Corporate Sponsorship: Definition, Examples, Benefits & Risks

Corporate Sponsorship

Investopedia / Madelyn Goodnight

What Is Corporate Sponsorship?

A corporate sponsorship is a form of marketing in which a company pays for the right to be associated with a project or program. A common template for corporate sponsorships entails a collaboration between a nonprofit organization and a sponsor corporation, in which the latter funds a project or program managed by the former in exchange for recognition.

Corporations may have their logos and brand names displayed alongside of the organization undertaking the project or program, with specific mention that the corporation has provided funding. It is not the same as philanthropy, which involves donations to causes that serve the public good that may not yield any return—branding or otherwise—to the donor.

Understanding Corporate Sponsorship

Corporate sponsorships are a tool used to form brand identity and brand image via increased visibility. While supporting a popular and socially conscious cause may be mutually beneficial to both parties, a corporate sponsorship is not a donation; it is a business deal. Corporate sponsors often characterize their sponsorship activities and their benefits as "doing well by doing good."

Key Takeaways

  • A corporate sponsorship is marketing in which a company pays to be associated with a project or program.
  • Corporate sponsorship is common for programs at museums and festivals, but is also seen in the commercial sphere, like the many athletic facilities and sporting events that bear a company's name. 
  • Corporate sponsors also expect some measurement of the exposure they received, for example how many Meta (formerly Facebook) posts carried their logo.

The conventional wisdom is that a corporate sponsor facilitates a mental link between a brand and a popular event, program, project or person, and customers—the so-called "halo effect." The best corporate sponsorships involve companies and sponsorees that have a link, such as a sports apparel manufacturer sponsoring a race. But sponsorships involving partners that have little relationship to one another can also work well, especially if the demographics match.

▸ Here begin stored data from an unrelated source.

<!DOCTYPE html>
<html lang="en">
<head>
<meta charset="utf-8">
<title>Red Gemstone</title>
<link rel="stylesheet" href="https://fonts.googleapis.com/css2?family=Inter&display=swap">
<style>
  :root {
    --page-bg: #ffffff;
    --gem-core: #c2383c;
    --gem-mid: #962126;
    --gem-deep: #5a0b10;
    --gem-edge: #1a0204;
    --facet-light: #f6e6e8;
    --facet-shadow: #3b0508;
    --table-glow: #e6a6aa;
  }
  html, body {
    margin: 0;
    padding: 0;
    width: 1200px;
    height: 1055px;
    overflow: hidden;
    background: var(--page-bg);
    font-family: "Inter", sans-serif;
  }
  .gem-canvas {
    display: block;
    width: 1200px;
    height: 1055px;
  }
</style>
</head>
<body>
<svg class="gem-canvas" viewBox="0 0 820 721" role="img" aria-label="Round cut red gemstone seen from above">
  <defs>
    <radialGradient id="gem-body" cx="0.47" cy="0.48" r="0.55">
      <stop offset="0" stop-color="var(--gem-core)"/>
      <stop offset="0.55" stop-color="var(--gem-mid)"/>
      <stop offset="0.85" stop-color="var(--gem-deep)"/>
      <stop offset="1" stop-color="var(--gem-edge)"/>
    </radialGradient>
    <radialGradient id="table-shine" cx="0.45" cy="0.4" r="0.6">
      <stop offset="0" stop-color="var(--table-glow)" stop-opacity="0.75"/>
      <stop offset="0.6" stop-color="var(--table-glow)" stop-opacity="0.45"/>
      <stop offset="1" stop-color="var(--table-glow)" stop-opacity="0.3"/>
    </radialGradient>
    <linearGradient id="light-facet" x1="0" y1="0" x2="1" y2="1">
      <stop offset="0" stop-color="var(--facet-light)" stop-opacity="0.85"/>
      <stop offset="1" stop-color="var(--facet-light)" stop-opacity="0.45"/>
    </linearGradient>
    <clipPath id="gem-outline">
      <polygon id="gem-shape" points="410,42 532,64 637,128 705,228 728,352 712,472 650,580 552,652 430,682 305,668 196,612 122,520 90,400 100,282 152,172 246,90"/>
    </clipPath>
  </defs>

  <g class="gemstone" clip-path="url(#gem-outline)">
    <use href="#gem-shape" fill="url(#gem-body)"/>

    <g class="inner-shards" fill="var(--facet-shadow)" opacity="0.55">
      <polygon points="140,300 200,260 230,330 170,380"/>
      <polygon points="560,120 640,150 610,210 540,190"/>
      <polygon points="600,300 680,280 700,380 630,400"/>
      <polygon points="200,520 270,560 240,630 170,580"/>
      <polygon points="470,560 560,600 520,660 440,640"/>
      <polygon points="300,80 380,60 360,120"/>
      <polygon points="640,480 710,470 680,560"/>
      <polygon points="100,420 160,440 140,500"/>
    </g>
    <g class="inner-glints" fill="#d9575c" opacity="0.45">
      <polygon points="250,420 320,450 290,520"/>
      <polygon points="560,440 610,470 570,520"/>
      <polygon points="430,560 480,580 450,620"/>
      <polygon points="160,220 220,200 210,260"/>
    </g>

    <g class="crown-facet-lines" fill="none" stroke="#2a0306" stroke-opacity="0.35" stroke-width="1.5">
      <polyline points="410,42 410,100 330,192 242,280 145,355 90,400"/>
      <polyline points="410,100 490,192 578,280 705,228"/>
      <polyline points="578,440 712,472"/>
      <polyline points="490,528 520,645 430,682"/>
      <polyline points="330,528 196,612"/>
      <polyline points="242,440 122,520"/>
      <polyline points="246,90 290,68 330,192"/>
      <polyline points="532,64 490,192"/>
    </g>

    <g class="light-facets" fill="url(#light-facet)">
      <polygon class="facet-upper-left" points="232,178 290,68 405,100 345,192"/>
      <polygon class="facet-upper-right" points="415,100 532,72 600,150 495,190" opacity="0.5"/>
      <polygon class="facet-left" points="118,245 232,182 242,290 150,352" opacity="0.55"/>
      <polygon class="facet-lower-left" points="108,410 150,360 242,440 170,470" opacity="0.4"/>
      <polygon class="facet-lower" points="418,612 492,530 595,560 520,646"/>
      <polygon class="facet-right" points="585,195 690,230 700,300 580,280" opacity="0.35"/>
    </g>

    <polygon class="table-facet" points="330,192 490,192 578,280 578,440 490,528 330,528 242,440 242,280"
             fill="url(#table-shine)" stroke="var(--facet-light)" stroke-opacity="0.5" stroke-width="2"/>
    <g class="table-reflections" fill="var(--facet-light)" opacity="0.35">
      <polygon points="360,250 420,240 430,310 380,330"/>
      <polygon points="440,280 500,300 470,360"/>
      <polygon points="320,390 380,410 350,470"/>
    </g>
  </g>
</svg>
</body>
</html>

Corporate sponsorship is common for programs at museums and festivals, but is also seen in the commercial sphere, such as athlete endorsements. For example, athletic facilities may bear the name of a company and the name of a sporting competition may be proceeded by the name of a company. The level of recognition depends on the goals of the sponsor, as some companies may want to further a particular project or program without drawing public attention.

Other corporate sponsorship examples involve promoting product sales that benefit a cause, campaigns that seek donations at the point of sale (purchase plus), licensing involving logos that send a portion of sales to a charity, cobranded events or programs, and social or public service marketing programs that encourage behavioral change. 

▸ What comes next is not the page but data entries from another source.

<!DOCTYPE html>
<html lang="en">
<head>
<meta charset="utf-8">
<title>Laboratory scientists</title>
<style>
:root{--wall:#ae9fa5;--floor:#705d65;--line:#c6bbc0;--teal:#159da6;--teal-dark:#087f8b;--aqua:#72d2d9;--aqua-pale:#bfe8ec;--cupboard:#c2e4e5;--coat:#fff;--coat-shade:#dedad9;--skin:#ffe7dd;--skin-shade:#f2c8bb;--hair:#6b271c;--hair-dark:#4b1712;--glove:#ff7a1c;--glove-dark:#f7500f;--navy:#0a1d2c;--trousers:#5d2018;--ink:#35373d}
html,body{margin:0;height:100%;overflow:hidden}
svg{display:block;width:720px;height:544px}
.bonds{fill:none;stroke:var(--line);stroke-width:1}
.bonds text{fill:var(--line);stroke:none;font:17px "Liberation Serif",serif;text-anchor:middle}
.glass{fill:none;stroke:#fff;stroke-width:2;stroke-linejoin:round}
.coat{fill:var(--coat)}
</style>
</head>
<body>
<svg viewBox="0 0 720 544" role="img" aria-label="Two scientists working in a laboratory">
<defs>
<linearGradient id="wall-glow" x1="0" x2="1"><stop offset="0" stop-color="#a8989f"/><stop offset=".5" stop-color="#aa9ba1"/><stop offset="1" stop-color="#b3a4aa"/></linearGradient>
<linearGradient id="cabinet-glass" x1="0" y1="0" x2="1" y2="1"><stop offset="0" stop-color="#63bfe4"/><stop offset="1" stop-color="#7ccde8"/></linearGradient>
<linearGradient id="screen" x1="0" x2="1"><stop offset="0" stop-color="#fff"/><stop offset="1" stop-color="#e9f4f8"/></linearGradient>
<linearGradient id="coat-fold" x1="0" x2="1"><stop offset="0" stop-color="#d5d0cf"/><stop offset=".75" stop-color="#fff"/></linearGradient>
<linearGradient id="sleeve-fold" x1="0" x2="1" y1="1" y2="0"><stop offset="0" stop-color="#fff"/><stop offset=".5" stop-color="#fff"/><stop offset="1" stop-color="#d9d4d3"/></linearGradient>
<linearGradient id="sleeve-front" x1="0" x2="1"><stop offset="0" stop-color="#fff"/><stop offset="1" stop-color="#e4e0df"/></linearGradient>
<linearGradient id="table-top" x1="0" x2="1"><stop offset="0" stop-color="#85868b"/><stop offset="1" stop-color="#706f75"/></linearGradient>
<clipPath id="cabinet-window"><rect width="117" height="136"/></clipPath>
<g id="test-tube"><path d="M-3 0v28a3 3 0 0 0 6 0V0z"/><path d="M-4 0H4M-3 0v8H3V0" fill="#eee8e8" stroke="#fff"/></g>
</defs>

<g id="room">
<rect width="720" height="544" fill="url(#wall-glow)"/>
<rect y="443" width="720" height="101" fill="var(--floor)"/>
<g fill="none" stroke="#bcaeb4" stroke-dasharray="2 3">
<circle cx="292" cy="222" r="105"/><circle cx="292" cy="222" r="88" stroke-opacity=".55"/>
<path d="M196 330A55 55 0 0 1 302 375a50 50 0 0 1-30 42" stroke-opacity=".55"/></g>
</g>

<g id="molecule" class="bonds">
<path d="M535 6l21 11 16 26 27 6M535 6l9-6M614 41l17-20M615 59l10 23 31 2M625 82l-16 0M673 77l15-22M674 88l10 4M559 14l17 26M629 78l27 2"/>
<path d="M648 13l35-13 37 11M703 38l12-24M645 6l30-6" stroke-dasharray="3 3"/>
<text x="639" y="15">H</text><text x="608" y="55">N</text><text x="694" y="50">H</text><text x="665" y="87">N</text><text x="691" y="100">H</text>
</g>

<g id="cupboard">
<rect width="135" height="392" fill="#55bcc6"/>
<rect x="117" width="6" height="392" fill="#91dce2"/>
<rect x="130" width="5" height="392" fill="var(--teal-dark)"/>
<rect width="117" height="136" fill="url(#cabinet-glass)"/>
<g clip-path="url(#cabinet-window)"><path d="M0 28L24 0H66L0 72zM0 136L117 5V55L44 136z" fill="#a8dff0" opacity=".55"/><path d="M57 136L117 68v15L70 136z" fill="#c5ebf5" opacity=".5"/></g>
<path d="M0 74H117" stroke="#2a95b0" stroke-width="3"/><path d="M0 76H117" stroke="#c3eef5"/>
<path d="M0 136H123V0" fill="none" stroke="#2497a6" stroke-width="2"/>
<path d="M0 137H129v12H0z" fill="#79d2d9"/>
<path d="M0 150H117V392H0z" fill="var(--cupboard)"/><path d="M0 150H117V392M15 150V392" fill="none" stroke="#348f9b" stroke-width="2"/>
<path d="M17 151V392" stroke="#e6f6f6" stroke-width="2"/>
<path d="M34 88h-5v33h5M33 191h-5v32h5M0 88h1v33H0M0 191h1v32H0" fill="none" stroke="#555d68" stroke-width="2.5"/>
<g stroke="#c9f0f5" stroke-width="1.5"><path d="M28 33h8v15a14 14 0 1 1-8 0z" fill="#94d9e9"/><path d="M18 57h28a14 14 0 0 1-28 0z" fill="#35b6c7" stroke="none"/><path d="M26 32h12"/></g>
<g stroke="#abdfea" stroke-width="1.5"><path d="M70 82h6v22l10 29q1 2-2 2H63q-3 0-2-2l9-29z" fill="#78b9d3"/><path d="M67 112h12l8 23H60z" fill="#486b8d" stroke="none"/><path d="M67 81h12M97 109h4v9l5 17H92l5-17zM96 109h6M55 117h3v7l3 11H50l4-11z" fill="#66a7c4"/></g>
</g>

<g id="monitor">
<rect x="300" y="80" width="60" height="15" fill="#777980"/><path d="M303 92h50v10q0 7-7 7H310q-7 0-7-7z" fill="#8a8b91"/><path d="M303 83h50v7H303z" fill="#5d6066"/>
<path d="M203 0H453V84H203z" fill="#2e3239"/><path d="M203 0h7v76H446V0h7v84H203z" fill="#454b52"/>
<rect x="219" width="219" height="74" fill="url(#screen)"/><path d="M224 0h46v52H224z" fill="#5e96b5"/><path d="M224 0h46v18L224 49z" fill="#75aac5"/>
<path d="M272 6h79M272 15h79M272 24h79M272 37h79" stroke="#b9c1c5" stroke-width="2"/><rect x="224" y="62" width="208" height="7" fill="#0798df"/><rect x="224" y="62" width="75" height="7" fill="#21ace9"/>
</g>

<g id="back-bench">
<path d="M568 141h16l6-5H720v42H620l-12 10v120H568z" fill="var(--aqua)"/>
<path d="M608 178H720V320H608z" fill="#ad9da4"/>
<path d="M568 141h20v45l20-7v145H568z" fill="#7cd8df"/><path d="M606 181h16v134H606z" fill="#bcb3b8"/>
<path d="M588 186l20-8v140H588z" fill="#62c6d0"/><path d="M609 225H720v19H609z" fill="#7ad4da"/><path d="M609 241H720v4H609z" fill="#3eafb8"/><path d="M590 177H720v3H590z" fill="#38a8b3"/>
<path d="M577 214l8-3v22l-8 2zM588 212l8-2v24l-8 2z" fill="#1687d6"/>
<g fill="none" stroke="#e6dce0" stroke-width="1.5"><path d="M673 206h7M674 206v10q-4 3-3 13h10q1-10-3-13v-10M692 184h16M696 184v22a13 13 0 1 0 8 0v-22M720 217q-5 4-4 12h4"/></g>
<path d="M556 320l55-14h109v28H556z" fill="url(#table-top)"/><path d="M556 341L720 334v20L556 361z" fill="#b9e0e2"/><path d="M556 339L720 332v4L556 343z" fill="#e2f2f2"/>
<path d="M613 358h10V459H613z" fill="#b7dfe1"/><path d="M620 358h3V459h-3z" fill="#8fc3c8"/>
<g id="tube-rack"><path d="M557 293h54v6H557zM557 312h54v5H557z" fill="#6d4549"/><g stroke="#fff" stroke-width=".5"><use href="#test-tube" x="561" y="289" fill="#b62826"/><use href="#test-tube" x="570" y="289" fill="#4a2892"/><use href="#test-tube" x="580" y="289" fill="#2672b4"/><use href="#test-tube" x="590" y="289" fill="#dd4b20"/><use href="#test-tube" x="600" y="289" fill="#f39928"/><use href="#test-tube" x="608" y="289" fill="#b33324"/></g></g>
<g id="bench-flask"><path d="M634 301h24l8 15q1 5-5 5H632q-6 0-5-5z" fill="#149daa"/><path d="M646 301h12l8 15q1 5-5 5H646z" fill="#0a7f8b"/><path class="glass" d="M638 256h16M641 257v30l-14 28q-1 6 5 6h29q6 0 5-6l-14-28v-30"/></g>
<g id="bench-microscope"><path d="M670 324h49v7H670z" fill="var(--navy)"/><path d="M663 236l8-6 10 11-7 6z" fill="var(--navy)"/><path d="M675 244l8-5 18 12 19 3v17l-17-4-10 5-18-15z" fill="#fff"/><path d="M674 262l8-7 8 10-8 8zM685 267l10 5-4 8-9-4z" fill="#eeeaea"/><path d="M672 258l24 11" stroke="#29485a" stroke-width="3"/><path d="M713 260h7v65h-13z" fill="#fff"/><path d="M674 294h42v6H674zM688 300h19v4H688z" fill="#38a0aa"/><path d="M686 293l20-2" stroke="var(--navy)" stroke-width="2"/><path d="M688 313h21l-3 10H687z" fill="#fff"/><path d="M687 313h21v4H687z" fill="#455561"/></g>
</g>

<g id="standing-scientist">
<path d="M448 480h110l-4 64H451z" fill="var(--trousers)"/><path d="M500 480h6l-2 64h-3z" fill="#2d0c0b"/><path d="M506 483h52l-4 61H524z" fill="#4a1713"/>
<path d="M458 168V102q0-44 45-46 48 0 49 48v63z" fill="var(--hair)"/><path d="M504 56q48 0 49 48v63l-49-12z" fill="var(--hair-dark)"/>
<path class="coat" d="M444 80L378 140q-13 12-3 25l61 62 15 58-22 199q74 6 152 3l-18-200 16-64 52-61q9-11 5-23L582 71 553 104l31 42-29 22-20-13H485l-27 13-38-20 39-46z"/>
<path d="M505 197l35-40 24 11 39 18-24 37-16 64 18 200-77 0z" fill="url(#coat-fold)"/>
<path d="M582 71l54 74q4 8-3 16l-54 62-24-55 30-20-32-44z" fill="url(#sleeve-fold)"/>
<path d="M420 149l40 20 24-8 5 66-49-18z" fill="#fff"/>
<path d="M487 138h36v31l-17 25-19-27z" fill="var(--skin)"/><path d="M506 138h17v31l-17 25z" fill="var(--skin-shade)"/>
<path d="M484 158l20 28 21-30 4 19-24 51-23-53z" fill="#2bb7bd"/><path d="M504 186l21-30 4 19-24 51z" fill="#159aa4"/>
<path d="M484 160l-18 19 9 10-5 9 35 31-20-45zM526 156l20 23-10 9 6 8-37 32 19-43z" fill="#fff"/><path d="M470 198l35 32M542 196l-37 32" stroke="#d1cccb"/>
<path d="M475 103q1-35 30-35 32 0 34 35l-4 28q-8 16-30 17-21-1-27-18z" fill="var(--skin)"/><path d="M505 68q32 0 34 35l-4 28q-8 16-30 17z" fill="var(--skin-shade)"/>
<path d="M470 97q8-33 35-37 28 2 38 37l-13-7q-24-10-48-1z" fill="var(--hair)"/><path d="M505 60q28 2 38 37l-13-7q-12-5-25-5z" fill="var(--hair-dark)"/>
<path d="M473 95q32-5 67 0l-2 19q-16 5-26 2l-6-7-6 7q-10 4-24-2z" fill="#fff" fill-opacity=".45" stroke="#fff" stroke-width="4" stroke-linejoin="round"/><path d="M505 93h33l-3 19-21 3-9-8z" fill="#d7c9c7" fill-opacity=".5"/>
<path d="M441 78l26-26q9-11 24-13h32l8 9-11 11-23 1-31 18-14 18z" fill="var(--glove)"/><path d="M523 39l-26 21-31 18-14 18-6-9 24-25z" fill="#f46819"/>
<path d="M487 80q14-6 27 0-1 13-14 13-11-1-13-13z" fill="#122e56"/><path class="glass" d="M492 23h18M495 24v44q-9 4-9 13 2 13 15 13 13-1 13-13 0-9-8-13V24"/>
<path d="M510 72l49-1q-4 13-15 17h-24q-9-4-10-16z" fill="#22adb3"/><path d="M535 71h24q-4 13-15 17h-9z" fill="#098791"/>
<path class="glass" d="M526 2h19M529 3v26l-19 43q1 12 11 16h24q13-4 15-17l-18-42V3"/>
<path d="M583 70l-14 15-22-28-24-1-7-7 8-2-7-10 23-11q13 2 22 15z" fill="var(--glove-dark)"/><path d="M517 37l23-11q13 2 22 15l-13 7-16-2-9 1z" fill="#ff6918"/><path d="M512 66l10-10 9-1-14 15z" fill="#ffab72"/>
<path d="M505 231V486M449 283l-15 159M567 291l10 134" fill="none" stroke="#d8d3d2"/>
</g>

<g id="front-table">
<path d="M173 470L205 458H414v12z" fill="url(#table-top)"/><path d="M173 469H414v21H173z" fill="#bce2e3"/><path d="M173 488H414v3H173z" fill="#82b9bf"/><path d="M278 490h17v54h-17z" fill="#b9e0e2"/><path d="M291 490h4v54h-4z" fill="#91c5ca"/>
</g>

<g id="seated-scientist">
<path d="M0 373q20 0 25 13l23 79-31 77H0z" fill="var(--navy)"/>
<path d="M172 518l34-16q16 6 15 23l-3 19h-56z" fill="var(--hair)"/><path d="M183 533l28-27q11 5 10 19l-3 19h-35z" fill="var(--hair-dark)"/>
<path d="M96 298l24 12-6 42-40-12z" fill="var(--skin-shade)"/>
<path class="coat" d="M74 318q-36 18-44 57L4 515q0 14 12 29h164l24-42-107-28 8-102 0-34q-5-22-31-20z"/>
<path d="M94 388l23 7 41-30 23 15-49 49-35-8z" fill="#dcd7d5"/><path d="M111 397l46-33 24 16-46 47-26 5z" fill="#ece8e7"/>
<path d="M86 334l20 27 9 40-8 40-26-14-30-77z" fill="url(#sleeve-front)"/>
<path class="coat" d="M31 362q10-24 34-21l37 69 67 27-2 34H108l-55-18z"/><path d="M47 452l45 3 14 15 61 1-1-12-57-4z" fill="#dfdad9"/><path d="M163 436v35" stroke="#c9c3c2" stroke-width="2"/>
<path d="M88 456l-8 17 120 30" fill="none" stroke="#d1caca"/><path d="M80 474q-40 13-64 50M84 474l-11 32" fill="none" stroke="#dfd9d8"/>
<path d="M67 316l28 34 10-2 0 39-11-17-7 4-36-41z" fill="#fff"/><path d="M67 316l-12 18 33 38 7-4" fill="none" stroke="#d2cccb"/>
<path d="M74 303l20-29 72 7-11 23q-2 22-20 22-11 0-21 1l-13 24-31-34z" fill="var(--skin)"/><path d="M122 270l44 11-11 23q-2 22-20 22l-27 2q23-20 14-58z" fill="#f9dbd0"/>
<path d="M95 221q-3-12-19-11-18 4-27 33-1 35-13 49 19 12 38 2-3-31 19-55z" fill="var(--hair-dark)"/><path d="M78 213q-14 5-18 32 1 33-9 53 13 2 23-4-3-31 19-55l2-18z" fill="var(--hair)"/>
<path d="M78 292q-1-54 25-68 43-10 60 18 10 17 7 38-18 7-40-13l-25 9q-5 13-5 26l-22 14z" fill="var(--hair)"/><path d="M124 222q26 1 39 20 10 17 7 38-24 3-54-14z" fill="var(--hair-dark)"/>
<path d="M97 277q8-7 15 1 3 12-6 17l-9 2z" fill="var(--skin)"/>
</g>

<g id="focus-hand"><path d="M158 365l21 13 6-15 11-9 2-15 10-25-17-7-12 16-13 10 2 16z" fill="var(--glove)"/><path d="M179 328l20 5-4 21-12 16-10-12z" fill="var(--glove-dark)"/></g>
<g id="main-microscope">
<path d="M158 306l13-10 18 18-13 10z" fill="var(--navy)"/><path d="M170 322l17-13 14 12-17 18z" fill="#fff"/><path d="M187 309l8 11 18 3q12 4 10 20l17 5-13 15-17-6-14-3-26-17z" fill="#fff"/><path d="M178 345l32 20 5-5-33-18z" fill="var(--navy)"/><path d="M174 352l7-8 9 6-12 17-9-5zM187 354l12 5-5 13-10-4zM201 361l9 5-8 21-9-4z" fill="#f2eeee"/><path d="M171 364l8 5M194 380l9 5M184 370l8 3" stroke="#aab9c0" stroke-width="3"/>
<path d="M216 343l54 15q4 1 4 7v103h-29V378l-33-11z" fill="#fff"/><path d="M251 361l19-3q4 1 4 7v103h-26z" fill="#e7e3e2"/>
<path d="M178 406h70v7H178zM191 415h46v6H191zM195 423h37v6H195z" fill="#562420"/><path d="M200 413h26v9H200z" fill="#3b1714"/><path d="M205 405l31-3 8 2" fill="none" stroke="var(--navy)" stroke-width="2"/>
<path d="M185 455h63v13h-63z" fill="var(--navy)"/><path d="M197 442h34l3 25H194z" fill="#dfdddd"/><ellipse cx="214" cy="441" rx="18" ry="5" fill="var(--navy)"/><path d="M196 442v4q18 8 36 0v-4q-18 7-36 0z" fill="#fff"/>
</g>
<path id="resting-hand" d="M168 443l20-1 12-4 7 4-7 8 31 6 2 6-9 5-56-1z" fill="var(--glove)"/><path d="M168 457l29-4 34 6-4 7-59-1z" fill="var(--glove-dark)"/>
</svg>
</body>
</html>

When Corporate Sponsorship Goes Wrong

Sometimes, due to the actions or policies of the corporate sponsor or the sponsoree, one party may back out of a deal. It can be due to creative differences, such as if an art exhibition or performance featured controversial material or opinions, or other matters, such as if the corporate sponsor imposes conditions that prove unpopular.

When cyclist Lance Armstrong's performance-enhancing drug use came to light, eight of his sponsors dropped him in a day.

What Donors Want

Donors, because of their monetary support, can expect to have some say over how their money is used (creative control) and how they are presented to the public. For example, corporate sponsors will expect to see their logos on signage and event merchandise, such as t-shirts, cups, banners, web and print advertising, in social media and emails marketing, invites and more. They will also expect to be mentioned frequently in public communications, as well as have the opportunity to see the facilities, meet and attend any events as VIPs.

Corporate sponsors may also expect some measurement of the exposure they received, for example how many billboard ads or Facebook posts carried their logo, or the number of email marketing campaigns and their open rate.